#### [What you will do]
Pick up at the line with "96Q241 99 247". Write it out exactly, along with each later line through the end of the data, and nothing more.

******************************

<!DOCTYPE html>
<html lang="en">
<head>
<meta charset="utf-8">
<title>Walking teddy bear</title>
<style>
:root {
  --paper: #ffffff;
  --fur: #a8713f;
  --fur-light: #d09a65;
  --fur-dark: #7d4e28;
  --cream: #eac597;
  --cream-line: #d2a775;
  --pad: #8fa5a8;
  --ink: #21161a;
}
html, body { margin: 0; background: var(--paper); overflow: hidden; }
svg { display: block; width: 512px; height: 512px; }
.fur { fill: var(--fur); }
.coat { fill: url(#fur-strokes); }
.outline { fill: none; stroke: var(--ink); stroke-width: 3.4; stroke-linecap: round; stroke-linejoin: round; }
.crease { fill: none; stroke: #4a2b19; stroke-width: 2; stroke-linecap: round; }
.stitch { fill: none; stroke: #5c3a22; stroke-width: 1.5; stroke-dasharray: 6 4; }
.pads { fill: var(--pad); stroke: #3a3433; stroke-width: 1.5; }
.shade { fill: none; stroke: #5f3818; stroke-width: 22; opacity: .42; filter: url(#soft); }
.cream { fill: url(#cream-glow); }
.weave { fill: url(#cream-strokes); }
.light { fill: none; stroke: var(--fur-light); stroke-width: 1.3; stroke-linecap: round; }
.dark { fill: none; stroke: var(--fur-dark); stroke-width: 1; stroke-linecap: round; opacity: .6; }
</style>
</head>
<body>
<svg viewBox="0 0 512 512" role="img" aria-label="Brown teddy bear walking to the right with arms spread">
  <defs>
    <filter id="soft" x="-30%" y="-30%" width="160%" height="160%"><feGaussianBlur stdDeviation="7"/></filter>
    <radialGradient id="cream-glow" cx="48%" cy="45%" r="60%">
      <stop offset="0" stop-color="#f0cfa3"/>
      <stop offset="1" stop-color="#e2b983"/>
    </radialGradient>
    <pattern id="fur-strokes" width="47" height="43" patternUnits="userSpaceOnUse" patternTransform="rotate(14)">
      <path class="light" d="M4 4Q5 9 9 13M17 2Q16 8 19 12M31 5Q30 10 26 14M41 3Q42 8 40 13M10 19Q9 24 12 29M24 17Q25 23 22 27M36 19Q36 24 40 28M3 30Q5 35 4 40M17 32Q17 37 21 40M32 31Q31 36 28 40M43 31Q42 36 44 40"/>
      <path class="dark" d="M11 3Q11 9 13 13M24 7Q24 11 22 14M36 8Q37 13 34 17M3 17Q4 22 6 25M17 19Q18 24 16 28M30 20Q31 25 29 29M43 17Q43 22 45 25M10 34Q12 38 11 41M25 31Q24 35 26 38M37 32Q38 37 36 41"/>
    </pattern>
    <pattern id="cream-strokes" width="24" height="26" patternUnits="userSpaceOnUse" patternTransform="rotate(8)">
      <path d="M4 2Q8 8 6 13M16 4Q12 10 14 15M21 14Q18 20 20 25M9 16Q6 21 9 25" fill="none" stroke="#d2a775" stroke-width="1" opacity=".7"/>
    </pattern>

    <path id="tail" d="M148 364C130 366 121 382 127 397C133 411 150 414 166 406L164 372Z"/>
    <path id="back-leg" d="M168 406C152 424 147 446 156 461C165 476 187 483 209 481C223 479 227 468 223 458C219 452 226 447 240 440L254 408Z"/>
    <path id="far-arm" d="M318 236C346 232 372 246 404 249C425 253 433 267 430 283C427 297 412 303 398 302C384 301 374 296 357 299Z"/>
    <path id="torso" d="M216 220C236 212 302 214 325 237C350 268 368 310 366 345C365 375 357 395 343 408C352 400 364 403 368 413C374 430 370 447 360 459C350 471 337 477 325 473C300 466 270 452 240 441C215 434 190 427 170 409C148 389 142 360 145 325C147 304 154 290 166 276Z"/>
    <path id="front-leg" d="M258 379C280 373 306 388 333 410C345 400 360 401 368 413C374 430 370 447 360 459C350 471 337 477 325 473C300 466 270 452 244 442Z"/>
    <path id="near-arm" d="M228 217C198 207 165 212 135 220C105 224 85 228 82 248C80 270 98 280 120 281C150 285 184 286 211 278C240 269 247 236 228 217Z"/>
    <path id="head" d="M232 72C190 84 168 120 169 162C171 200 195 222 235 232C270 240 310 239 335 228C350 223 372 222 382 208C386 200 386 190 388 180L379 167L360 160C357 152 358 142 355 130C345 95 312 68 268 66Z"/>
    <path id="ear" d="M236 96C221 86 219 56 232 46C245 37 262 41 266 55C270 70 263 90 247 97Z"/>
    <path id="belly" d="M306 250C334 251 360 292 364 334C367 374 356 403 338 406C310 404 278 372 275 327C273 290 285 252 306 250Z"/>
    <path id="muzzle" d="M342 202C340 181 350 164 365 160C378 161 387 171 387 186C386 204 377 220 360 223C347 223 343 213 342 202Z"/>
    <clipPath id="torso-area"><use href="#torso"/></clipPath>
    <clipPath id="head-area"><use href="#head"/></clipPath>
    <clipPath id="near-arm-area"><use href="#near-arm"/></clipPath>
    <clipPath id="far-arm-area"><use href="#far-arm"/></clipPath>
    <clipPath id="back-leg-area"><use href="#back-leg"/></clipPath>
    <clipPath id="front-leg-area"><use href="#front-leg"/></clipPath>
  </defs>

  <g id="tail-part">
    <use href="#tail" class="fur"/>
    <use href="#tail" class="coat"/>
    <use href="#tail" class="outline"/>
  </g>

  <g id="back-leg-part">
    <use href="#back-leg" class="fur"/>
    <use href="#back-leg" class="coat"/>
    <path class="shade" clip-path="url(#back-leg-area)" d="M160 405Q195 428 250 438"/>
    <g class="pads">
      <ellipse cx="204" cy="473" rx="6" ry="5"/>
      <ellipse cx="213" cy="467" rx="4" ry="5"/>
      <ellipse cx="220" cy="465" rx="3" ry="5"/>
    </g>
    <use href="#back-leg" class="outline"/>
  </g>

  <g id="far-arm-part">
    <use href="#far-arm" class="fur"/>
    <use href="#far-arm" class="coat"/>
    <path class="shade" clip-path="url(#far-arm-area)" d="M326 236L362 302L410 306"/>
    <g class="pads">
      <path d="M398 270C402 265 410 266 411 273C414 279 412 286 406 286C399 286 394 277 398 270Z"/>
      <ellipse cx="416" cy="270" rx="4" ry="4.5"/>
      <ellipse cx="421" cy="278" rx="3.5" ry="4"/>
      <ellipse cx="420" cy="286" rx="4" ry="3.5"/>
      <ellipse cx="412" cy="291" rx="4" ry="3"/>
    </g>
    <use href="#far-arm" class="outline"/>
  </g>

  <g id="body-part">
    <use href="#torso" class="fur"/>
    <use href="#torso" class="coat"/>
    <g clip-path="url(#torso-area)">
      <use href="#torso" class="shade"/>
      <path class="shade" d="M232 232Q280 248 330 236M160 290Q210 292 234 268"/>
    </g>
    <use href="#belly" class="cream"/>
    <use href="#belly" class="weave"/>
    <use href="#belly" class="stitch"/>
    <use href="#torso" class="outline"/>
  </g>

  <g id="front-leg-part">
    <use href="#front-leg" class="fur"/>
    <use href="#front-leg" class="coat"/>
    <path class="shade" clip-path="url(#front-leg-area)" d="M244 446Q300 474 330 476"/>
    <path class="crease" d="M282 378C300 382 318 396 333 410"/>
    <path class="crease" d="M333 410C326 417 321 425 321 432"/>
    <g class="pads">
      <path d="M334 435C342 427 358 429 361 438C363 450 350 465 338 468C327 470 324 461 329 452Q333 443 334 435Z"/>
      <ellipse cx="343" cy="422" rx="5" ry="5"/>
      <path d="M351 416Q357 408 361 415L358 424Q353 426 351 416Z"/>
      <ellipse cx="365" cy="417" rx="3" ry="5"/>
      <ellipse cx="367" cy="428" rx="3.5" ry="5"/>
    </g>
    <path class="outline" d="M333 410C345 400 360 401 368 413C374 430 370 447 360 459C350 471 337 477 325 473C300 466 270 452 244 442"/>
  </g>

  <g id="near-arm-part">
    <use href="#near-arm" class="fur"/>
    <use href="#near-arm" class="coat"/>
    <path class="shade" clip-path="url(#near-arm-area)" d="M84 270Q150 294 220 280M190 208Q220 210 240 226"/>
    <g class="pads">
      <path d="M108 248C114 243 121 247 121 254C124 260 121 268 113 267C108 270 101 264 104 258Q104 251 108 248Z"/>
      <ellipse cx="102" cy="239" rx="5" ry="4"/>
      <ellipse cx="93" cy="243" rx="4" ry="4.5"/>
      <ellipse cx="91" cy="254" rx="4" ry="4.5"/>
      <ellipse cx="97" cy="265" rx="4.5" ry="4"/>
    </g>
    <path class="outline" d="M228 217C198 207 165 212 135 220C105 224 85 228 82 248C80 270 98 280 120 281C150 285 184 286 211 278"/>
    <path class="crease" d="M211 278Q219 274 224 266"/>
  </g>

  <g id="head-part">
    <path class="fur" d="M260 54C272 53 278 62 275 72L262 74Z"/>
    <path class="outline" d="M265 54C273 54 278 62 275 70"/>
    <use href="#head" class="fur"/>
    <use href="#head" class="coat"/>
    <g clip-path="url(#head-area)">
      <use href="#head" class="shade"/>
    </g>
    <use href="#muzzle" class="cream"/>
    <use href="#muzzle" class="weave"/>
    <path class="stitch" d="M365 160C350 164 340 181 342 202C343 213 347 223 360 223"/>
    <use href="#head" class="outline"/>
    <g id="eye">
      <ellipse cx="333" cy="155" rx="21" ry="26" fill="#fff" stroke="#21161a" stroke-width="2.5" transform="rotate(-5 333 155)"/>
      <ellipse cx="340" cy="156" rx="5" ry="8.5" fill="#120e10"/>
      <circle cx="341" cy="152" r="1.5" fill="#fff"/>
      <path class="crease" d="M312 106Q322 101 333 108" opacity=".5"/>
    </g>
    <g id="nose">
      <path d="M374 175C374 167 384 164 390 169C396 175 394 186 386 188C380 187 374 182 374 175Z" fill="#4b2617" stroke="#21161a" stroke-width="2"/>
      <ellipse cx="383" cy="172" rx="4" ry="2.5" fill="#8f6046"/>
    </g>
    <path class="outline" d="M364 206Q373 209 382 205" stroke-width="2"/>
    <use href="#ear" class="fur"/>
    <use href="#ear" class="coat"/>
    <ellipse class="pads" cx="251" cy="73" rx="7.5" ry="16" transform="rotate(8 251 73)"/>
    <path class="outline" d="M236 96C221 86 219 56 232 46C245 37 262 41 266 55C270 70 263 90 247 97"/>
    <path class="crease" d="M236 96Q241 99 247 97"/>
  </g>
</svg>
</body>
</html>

******************************

#### [Response]
    <path class="crease" d="M236 96Q241 99 247 97"/>
  </g>
</svg>
</body>
</html>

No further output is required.